I’ve been lately regularly working with strategy consultancies, on data and AI matters. While corporate ambitions everywhere around data/AI are rising, when it comes to day-to-day operations, most of the data is still fragmented among many databases, and people use Excel sheets as exchange format.
This in itself is interesting, because it means a corporate AI project is often 80% a pure data project, where you have first to figure out the topology of all corporate data, figure out some kind of unified database schema in order to make structured queries.
Over the various projects I’ve been involved in, I designed a very simple python pipeline that uses the famous Pandas data library, to parse Excel spreadsheets, and put the data in a postgreSQL DB. The advantage of doing that is that you end up with clean, structured data, that you can then query with SQL to make analysis.
One very important point is that I always import the data as-is, meaning I make one table per excel sheet. I then use Postgres views with JOINS etc to clean the data schema, step by step. From a theoretical standpoint it is suboptimal (since most of the time you end up having redundant columns across tables), but I like it that way because in the real world, data is dirty, scattered, and redundant. So whatever transformation I make, it’s important to have all the steps clearly laid out, to make the downstream analyses easy to reproduce directly from the Excel data. So, I never create an optimal schema out of nowhere, I build it step by step by stacking Postgres views on top of each other (NOTE: if performance starts being a problem, just use Postgres materialized views feature).

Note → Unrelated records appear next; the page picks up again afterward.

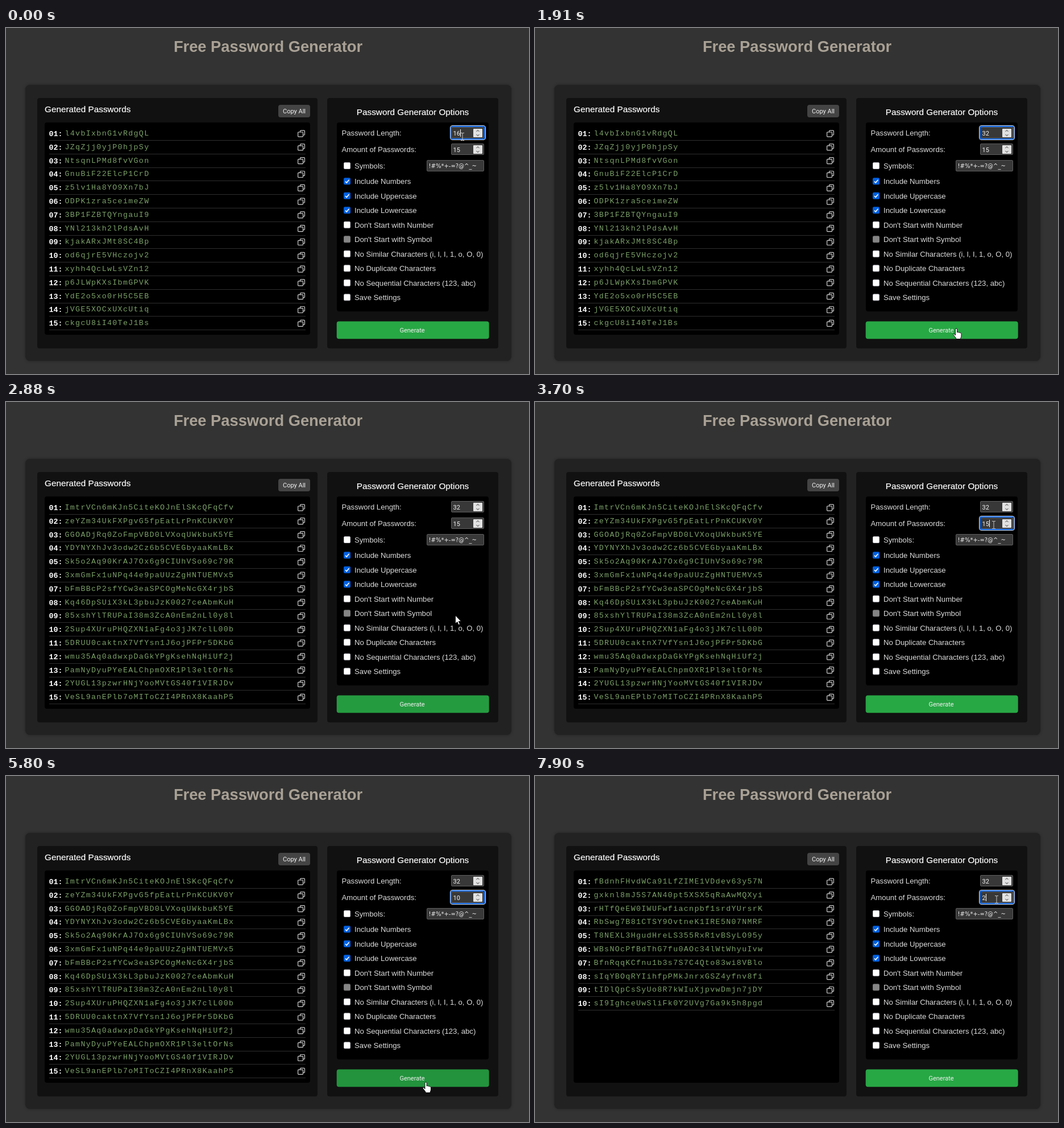
Recreate the animation shown at these times as an HTML page. Size 920 by 608 pixels, loop 8000 ms.

```html
<!DOCTYPE html>
<html lang="en">
<head>
<meta charset="utf-8">
<title>Free Password Generator</title>
<style>
html, body { margin: 0; width: 100%; height: 100%; overflow: hidden; background: #333; }
svg { display: block; width: 920px; height: 608px; }
text { font-family: "Liberation Sans", Arial, sans-serif; font-size: 13.15px; fill: #dcdcdc; white-space: pre; }
.title { font-size: 27.3px; font-weight: 700; fill: #a9a195; }
.head { font-size: 15.3px; fill: #fff; stroke: #fff; stroke-width: .2; }
.ui { font-family: Roboto, "Open Sans", sans-serif; font-size: 11px; fill: #f2f2f2; }
.sym { font-family: "DejaVu Sans", sans-serif; font-size: 10px; fill: #eee; }
.mono { font-family: "Liberation Mono", monospace; font-size: 13.3px; }
.num { font-weight: 700; fill: #fff; }
.pw { letter-spacing: .1em; fill: #7ba068; }
.mid { text-anchor: middle; }
.card { filter: drop-shadow(0 0 2.5px rgba(0, 0, 0, .35)); }
.icon { fill: none; stroke: #d0d0d0; stroke-width: 1.2; }
.field { fill: #383838; stroke: #5e5e5e; }
.ring { fill: none; stroke: #0f62dc; stroke-width: 2; }
.edge { fill: none; stroke: #cfdcf0; }
</style>
</head>
<body>
<svg id="stage" viewBox="0 0 920 608" xmlns="http://www.w3.org/2000/svg"></svg>
<script>
const LOOP = 8000;
const stage = document.getElementById('stage');

function add(parent, tag, attrs = {}, text) {
  const el = document.createElementNS('http://www.w3.org/2000/svg', tag);
  for (const k in attrs) el.setAttribute(k, attrs[k]);
  if (text !== undefined) el.textContent = text;
  parent.append(el);
  return el;
}
const box = (x, y, width, height, fill, rx = 0, parent = stage) =>
  add(parent, 'rect', { x, y, width, height, fill, rx });
const label = (x, y, cls, text, parent = stage) =>
  add(parent, 'text', { x, y, class: cls }, text);
const show = (el, on) => { el.style.display = on ? '' : 'none'; };

// Page
box(0, 0, 920, 608, '#333');
label(461, 42, 'title mid', 'Free Password Generator');
box(34, 100, 855, 485, '#222', 8).setAttribute('class', 'card');
box(55, 123, 493, 440, '#111', 4);
box(565, 123, 301, 440, '#111', 4);
box(68, 166, 467, 373, '#000', 4);
box(582, 166, 267, 332, '#000', 4);
label(68, 148, 'head', 'Generated Passwords');
label(715.5, 152.5, 'head mid', 'Password Generator Options');
box(479, 135, 56, 22, '#444', 4);
label(507, 150, 'ui mid', 'Copy All');

// Password lists
function randomList(rows, size, seed) {
  const abc = 'ABCDEFGHIJKLMNOPQRSTUVWXYZabcdefghijklmnopqrstuvwxyz0123456789';
  const pick = () => {
    seed = (seed * 1664525 + 1013904223) % 4294967296;
    return abc[Math.floor(seed / 4294967296 * abc.length)];
  };
  return Array.from({ length: rows }, () => Array.from({ length: size }, pick).join(''));
}
const words = s => s.trim().split(/\s+/);
const lists = [
  words(`l4vbIxbnG1vRdgQL JZqZjj0yjP0hjpSy NtsqnLPMd8fvVGon GnuBiF22ElcP1CrD
    z5lv1Ha8YO9Xn7bJ ODPK1zra5ceimeZW 3BP1FZBTQYngauI9 YNl213kh2lPdsAvH
    kjakARxJMt8SC4Bp od6qjrE5VHczojv2 xyhh4QcLwLsVZn12 p6JLWpKXsIbmGPVK
    YdE2o5xo0rH5C5EB jVGE5XOCxUXcUtiq ckgcU8iI40TeJ1Bs`),
  randomList(15, 32, 7),
  words(`ImtrVCn6mKJn5CiteKOJnElSKcQFqCfv zeYZm34UkFXPgvG5fpEatLrPnKCUKV0Y
    GGOADjRq0ZoFmpVBD0LVXoqUWkbuK5YE YDYNYXhJv3odw2Cz6b5CVEGbyaaKmLBx
    Sk5o2Aq90KrAJ7Ox6g9CIUhVSo69c79R 3xmGmFx1uNPq44e9paUUzZgHNTUEMVx5
    bFmBBcP2sfYCw3eaSPCOgMeNcGX4rjbS Kq46DpSUiX3kL3pbuJzK0027ceAbmKuH
    85xshYlTRUPaI38m3ZcA0nEm2nLl0y8l 2Sup4XUruPHQZXN1aFg4o3jJK7clL00b
    5DRUU0caktnX7VfYsn1J6ojPFPr5DKbG wmu35Aq0adwxpDaGkYPgKsehNqHiUf2j
    PamNyDyuPYeEALChpmOXR1Pl3eltOrNs 2YUGL13pzwrHNjYooMVtGS40f1VIRJDv
    VeSL9anEPlb7oMIToCZI4PRnX8KaahP5`),
  words(`fBdnhFHvdWCa91LfZIME1VDdev63y57N gxknl8mJ5S7AN40pt5XSX5qRaAwMQXyi
    rHTfQeEW0IWUFwfiacnpbf1srdYUrsrK RbSwg7B81CTSY9OvtneK1IRE5N07NMRF
    T8NEXL3HgudHreLS355RxR1vBSyLO95y WBsNOcPfBdThG7fu0AOc34lWtWhyuIvw
    BfnRqqKCfnu1b3s7S7C4Qto83wi8VBlo sIqYBOqRYIihfpPMkJnrxGSZ4yfnv8fi
    tIDlQpCsSyUo8R7kWIuXjpvwDmjn7jDY sI9IghceUwSliFk0Y2UVg7Ga9k5h8pgd`)
].map(list => {
  const g = add(stage, 'g');
  list.forEach((word, i) => {
    const y = 23.8 * i;
    label(75.5, 190 + y, 'mono num', String(i + 1).padStart(2, '0') + ':', g);
    label(103.5, 189 + y, 'mono pw', word, g);
    add(g, 'path', {
      class: 'icon',
      transform: `translate(513 ${179.5 + y})`,
      d: 'M4.5 3.5V1.6a1 1 0 0 1 1-1h5.9a1 1 0 0 1 1 1v5.9a1 1 0 0 1-1 1H9.5M1.6 3.5h6.9a1 1 0 0 1 1 1v6.1a1 1 0 0 1-1 1H1.6a1 1 0 0 1-1-1V4.5a1 1 0 0 1 1-1Z'
    });
    box(76, Math.round(197 + y), 451, 1, '#2e2e2e', 0, g);
  });
  return g;
});

// Number fields
function numberField(y, name) {
  label(590.5, y + 4.5, '', name);
  add(stage, 'rect', { class: 'field', x: 783.5, y: y - 9.5, width: 57, height: 19, rx: 1.5 });
  const ring = add(stage, 'g');
  add(ring, 'rect', { class: 'ring', x: 783, y: y - 11, width: 59, height: 22, rx: 2 });
  add(ring, 'rect', { class: 'edge', x: 781.5, y: y - 12.5, width: 62, height: 25, rx: 3.5 });
  box(822, y - 7, 16, 15, '#e2e2e2', 1);
  add(stage, 'path', {
    d: `M827.5 ${y - 2}l2.5-2.5 2.5 2.5M827.5 ${y + 3}l2.5 2.5 2.5-2.5`,
    fill: 'none', stroke: '#777', 'stroke-width': 1.1
  });
  const sel = box(787, y - 7, 12, 15, '#0078d7');
  const text = label(786.5, y + 4.5, 'ui', '');
  const caret = box(0, y - 6, 1, 13, '#fff');
  return (value, focus, mark) => {
    text.textContent = value;
    show(ring, focus);
    show(sel, focus && mark === 'sel');
    show(caret, focus && mark === 'caret');
    caret.setAttribute('x', 787 + 6 * value.length);
  };
}
const lenField = numberField(184, 'Password Length:');
const numField = numberField(213, 'Amount of Passwords:');
add(stage, 'rect', { class: 'field', x: 740.5, y: 232.5, width: 100, height: 19, rx: 1.5 });
label(743.5, 246, 'sym', '!#%*+-=?@^_~');

// Checkboxes
const checks = [
  'Symbols:', 'Include Numbers', 'Include Uppercase', 'Include Lowercase',
  "Don't Start with Number", "Don't Start with Symbol",
  'No Similar Characters (i, l, I, 1, o, O, 0)', 'No Duplicate Characters',
  'No Sequential Characters (123, abc)', 'Save Settings'
].map((name, i) => {
  const y = i ? 269.3 + 25.5 * (i - 1) : 242;
  const on = i > 0 && i < 4, off = i === 5;
  label(613, y + 4.7, '', name);
  const el = add(stage, 'rect', { x: 594.5, y: y - 5.5, width: 11, height: 11, rx: 1.5 });
  if (on) add(stage, 'path', {
    d: `M597 ${y + .3}l2.2 2.4 4.2-5.2`, fill: 'none', stroke: '#fff', 'stroke-width': 1.6
  });
  return hover => {
    const blue = hover ? '#0250bb' : '#0060df';
    el.setAttribute('fill', on ? blue : off ? '#858585' : '#fff');
    el.setAttribute('stroke', on ? blue : off ? '#777' : hover ? '#8f8f9d' : '#c4c4cb');
  };
});

// Generate button
const button = box(581.7, 515.5, 268, 30.7, '#28a745', 4);
label(714.5, 535, 'ui mid', 'Generate');
function mix(k) {
  const a = [40, 167, 69], b = [33, 136, 56];
  return `rgb(${a.map((v, i) => Math.round(v + (b[i] - v) * k))})`;
}

// Pointers
const shape = (d, attrs) => add(stage, 'path', { d, ...attrs });
const solid = { fill: '#fff', stroke: '#000', 'stroke-width': .9, 'stroke-linejoin': 'round' };
const pointers = {
  arrow: shape('M0 0V14.5L3.3 11.4 5.6 16.6 8 15.6 5.7 10.5H10.2Z', solid),
  hand: shape('M-1.6 12V1.6a1.6 1.6 0 0 1 3.2 0V7c.5-1 2.6-.8 2.8.4 .6-.8 2.4-.5 2.6.7 .8-.6 2 0 2 1.2V13c0 2-1.2 3-1.5 5.5H0C-.5 16-3 14-5 11.2c-1-1.6 1-2.6 2-1.4Z', solid),
  beam: shape('M-3-6.5H-1L0-6 1-6.5H3M0-6V6M-3 6.5H-1L0 6 1 6.5H3',
    { fill: 'none', stroke: '#c4c4c4', 'stroke-width': 1 })
};

// Each step changes only what it names
const steps = [
  { t: 0, len: '16', num: '15', focus: 'len', mark: 'caret', cur: 'beam', x: 803, y: 191, hover: -1, btn: 0, set: 0 },
  { t: 120, mark: 'sel' },
  { t: 1100, len: '3', mark: 'caret', cur: '' },
  { t: 1250, len: '32' },
  { t: 1400, mark: '', cur: 'beam', x: 802, y: 214 },
  { t: 1520, cur: 'arrow', x: 788, y: 300, hover: 2 },
  { t: 1640, x: 765, y: 453, hover: 8 },
  { t: 1790, x: 750, y: 503, hover: -1 },
  { t: 1910, cur: 'hand', x: 741, y: 528 },
  { t: 2030, x: 743, y: 534, btn: .6 },
  { t: 2150, focus: '', btn: 1 },
  { t: 2300, set: 1 },
  { t: 2730, set: 2, x: 741, y: 528 },
  { t: 2880, cur: 'arrow', x: 790.5, y: 375, btn: .4 },
  { t: 3000, x: 814, y: 273, hover: 2, btn: 0 },
  { t: 3150, cur: 'beam', x: 818, y: 240, hover: -1 },
  { t: 3280, x: 813, y: 216 },
  { t: 3430, x: 807 },
  { t: 3700, focus: 'num', mark: 'caret' },
  { t: 3850, mark: 'sel' },
  { t: 4940, num: '1', mark: 'caret' },
  { t: 5220, num: '10', x: 805, y: 240 },
  { t: 5370, cur: 'arrow', x: 797, y: 280, hover: 1 },
  { t: 5520, mark: '', x: 780, y: 395, hover: 6 },
  { t: 5650, x: 757, y: 505, hover: -1 },
  { t: 5800, cur: 'hand', x: 738.5, y: 538, btn: .65 },
  { t: 6070, focus: '', btn: 1 },
  { t: 6190, set: 3, cur: 'arrow', x: 775, y: 440, btn: .6 },
  { t: 6340, x: 800, y: 336.5, hover: 6, btn: .12 },
  { t: 6490, x: 808, y: 280, hover: 1, btn: 0 },
  { t: 6610, x: 809, y: 226, hover: 0 },
  { t: 6760, cur: 'beam', x: 815, y: 218, hover: -1 },
  { t: 6890, x: 812, y: 217 },
  { t: 7030, focus: 'num', mark: 'caret' },
  { t: 7160, mark: 'sel' },
  { t: 7900, num: '2', mark: 'caret' }
];
let last = {};
const states = steps.map(s => (last = { ...last, ...s }));

let shown;
function draw(s) {
  lists.forEach((g, i) => show(g, i === s.set));
  lenField(s.len, s.focus === 'len', s.mark);
  numField(s.num, s.focus === 'num', s.mark);
  checks.forEach((paint, i) => paint(i === s.hover));
  button.setAttribute('fill', mix(s.btn));
  for (const k in pointers) {
    show(pointers[k], k === s.cur);
    pointers[k].setAttribute('transform', `translate(${s.x} ${s.y})`);
  }
}

const start = performance.now();
function tick() {
  const t = (performance.now() - start) % LOOP;
  const s = states.findLast(v => v.t <= t) || states[0];
  if (s !== shown) draw(shown = s);
  requestAnimationFrame(tick);
}
tick();
</script>
</body>
</html>
```
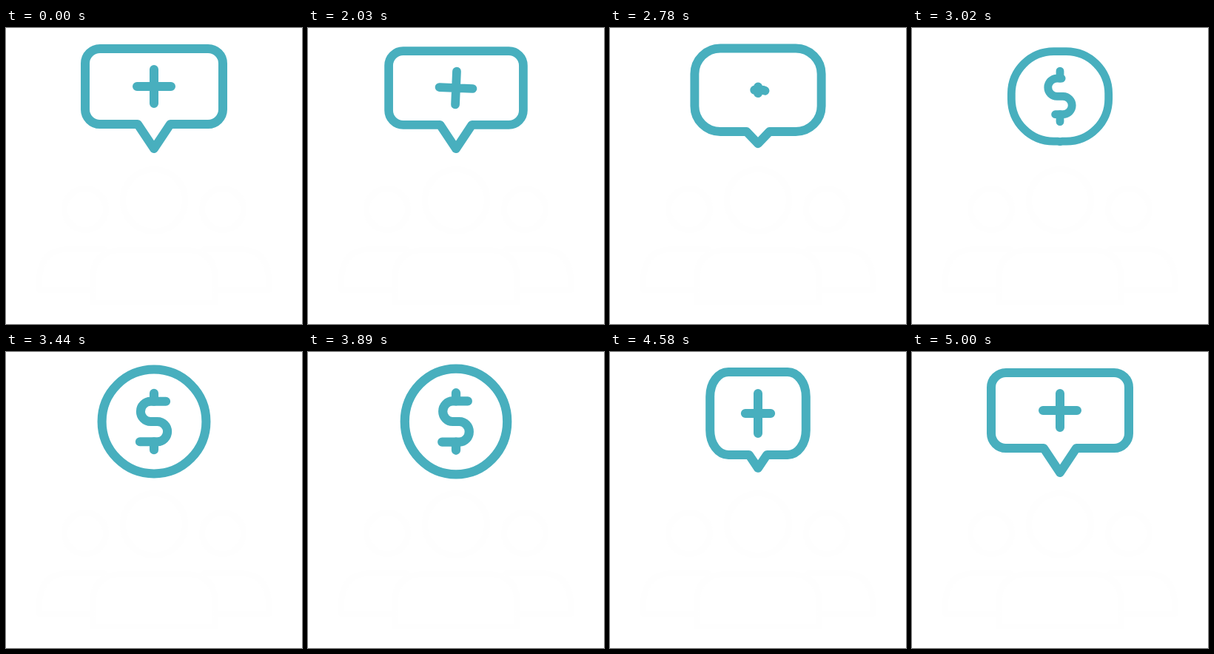
Recreate the animation shown at these times as an HTML page with a canvas. Size 400x400 px, loop 5030 ms.

```html
<!DOCTYPE html>
<html lang="en">
<head>
<meta charset="utf-8">
<style>
html, body { margin: 0; width: 100%; height: 100%; overflow: hidden; background: #fff; }
canvas { display: block; width: 400px; height: 400px; }
</style>
</head>
<body>
<canvas id="stage"></canvas>
<script>
const LOOP = 5030, HOLD = 2030, STEP = 30, EDGE_ON = 4300;
const TEAL = '#48afbe', GHOST = '#fefefe';
const canvas = document.getElementById('stage');
const ctx = canvas.getContext('2d');
const ratio = window.devicePixelRatio || 1;
canvas.width = canvas.height = 400 * ratio;

const lerp = (a, b, f) => a + (b - a) * f;
const ease = {
  in: f => f * f,
  out: f => 1 - Math.pow(1 - f, 2.6),
  io: f => 0.5 - 0.5 * Math.cos(Math.PI * f),
  soft: f => 1 - (1 - f) * (1 - f)
};

// Interpolates rows of [time, value, easing into the row].
function at(keys, t) {
  const i = keys.findIndex(key => key[0] > t);
  if (i < 0) return keys[keys.length - 1][1];
  if (i === 0) return keys[0][1];
  const [t0, a] = keys[i - 1], [t1, b, name] = keys[i];
  return lerp(a, b, ease[name]((t - t0) / (t1 - t0)));
}

// Overall pulse, bubble (0) to coin (1), and the turn of the coin.
const scaleKeys = [
  [2000, 1], [2130, 0.945, 'soft'], [2560, 1.07, 'io'], [3030, 0.9, 'io'],
  [3640, 1.04, 'io'], [4150, 1, 'io']
];
const morphKeys = [[2560, 0], [3160, 1, 'io'], [EDGE_ON, 1, 'io'], [5000, 0, 'out']];
const turnKeys = [[3800, 1], [EDGE_ON, 0.04, 'in'], [5000, 1, 'out']];
// Size of the plus and drawn share of the dollar sign.
const plusKeys = [[2560, 1], [2800, 0, 'in'], [EDGE_ON - 1, 0, 'io'], [EDGE_ON, 1, 'io']];
const dollarKeys = [[2680, 0], [3160, 1, 'io']];

function drawFrame(cy, hx, hy, rx, ry, tip, w) {
  const k = 0.4477, l = -hx, r = hx, top = cy - hy, bot = cy + hy;
  const corner = (x0, y0, cx, cy, x1, y1) => ctx.bezierCurveTo(
    lerp(cx, x0, k), lerp(cy, y0, k), lerp(cx, x1, k), lerp(cy, y1, k), x1, y1);
  ctx.beginPath();
  ctx.moveTo(l + rx, top);
  ctx.lineTo(r - rx, top);
  corner(r - rx, top, r, top, r, top + ry);
  ctx.lineTo(r, bot - ry);
  corner(r, bot - ry, r, bot, r - rx, bot);
  if (tip > 0.1) {
    ctx.lineTo(w, bot);
    ctx.lineTo(0, bot + tip);
    ctx.lineTo(-w, bot);
  }
  ctx.lineTo(l + rx, bot);
  corner(l + rx, bot, l, bot, l, bot - ry);
  ctx.lineTo(l, top + ry);
  corner(l, top + ry, l, top, l + rx, top);
  ctx.closePath();
  ctx.stroke();
}

function drawPlus(cy, hx, hy, deg) {
  ctx.save();
  ctx.translate(0, cy);
  ctx.rotate(deg * Math.PI / 180);
  ctx.beginPath();
  ctx.moveTo(-hx, 0); ctx.lineTo(hx, 0);
  ctx.moveTo(0, -hy); ctx.lineTo(0, hy);
  ctx.stroke();
  ctx.restore();
}

// Narrows the outline only, so the line weight stays the same.
function strokeTurned(cy, turn, trace) {
  ctx.save();
  ctx.translate(0, cy);
  ctx.scale(turn, 1);
  ctx.beginPath();
  trace();
  ctx.restore();
  ctx.stroke();
}

function drawDollar(cy, turn, share) {
  const length = 139;
  if (share < 1) {
    ctx.setLineDash([length * share, length * 2]);
    ctx.lineDashOffset = -length * (1 - share) / 2;
  }
  strokeTurned(cy, turn, () => {
    ctx.moveTo(16, -27);
    ctx.lineTo(-4.5, -27);
    ctx.arc(-4.5, -13.5, 13.5, -Math.PI / 2, Math.PI / 2, true);
    ctx.lineTo(4.5, 0);
    ctx.arc(4.5, 13.5, 13.5, -Math.PI / 2, Math.PI / 2);
    ctx.lineTo(-19, 27);
  });
  ctx.setLineDash([]);
  if (share > 0.6) strokeTurned(cy, turn, () => {
    for (const side of [-1, 1]) {
      ctx.moveTo(0, 27 * side);
      ctx.lineTo(0, 38 * side);
    }
  });
}

function drawPeople() {
  ctx.strokeStyle = GHOST;
  ctx.lineWidth = 8;
  for (const [x, y, r] of [[200, 233, 42], [107, 245, 28], [293, 245, 28]]) {
    ctx.beginPath();
    ctx.arc(x, y, r, 0, Math.PI * 2);
    ctx.stroke();
  }
  ctx.stroke(new Path2D('M117 371V341Q117 300 158 300H242Q283 300 283 341V371Z'));
  ctx.stroke(new Path2D('M117 354H45V338Q47 299 84 299H132M283 354H355V338Q353 299 316 299H268'));
}

function drawBadge(t) {
  const scale = at(scaleKeys, t), morph = at(morphKeys, t), turn = at(turnKeys, t);
  const plus = at(plusKeys, t), dollar = at(dollarKeys, t);
  const rest = (1 - morph) * (1 - morph);
  // The bubble pulses about its tip, the coin about its centre.
  const pivot = lerp(94, 169, rest);
  const cy = lerp(79, 94, morph) - pivot;
  const radius = lerp(20, 70, morph);

  ctx.save();
  ctx.translate(200, pivot);
  ctx.scale(scale, scale);
  ctx.strokeStyle = TEAL;
  ctx.lineWidth = 12;
  drawFrame(cy, lerp(93, 70, morph) * turn, lerp(51, 70, morph),
    radius * turn, radius, 33 * rest, 22 * (1 - morph) * turn);
  if (plus > 0) {
    drawPlus(cy, 23 * plus * turn, lerp(23, 38, morph) * plus, 110 * (1 - scale));
  }
  if (dollar > 0 && t < EDGE_ON) drawDollar(cy, turn, dollar);
  ctx.restore();
}

function draw(t) {
  if (t < HOLD) t = 0;
  else t = HOLD + Math.floor((t - HOLD) / STEP) * STEP;
  ctx.setTransform(ratio, 0, 0, ratio, 0, 0);
  ctx.fillStyle = '#fff';
  ctx.fillRect(0, 0, 400, 400);
  ctx.lineCap = ctx.lineJoin = 'round';
  drawPeople();
  drawBadge(t);
}

const start = performance.now();
function tick() {
  draw((performance.now() - start) % LOOP);
  requestAnimationFrame(tick);
}
tick();
</script>
</body>
</html>
```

I then use Pgweb, a nice web interface for postgreSQL to visualize the rows, and make CSV exports to my colleagues that want to reprocess some of my results in Excel. Most of the time, Postgres correlation analysis features are enough to answer most business questions, but when needed I can use all Pandas features to make more complex analysis, and in rare cases use Tensorflow for true AI-powered predictions.
The key take-away is this: accept the fact that real-world data is dirty, messy and scattered, and often in Excel extracts, BUT make a clear, versioned pipeline to transform this data into a clean DB, and THEN make your analysis.
As usual, I use Docker and Docker-compose to set up all this.
Here is the docker-compose.yml:
You can see the full repo here: https://github.com/francoisruty/fruty_strategy-consulting-data-science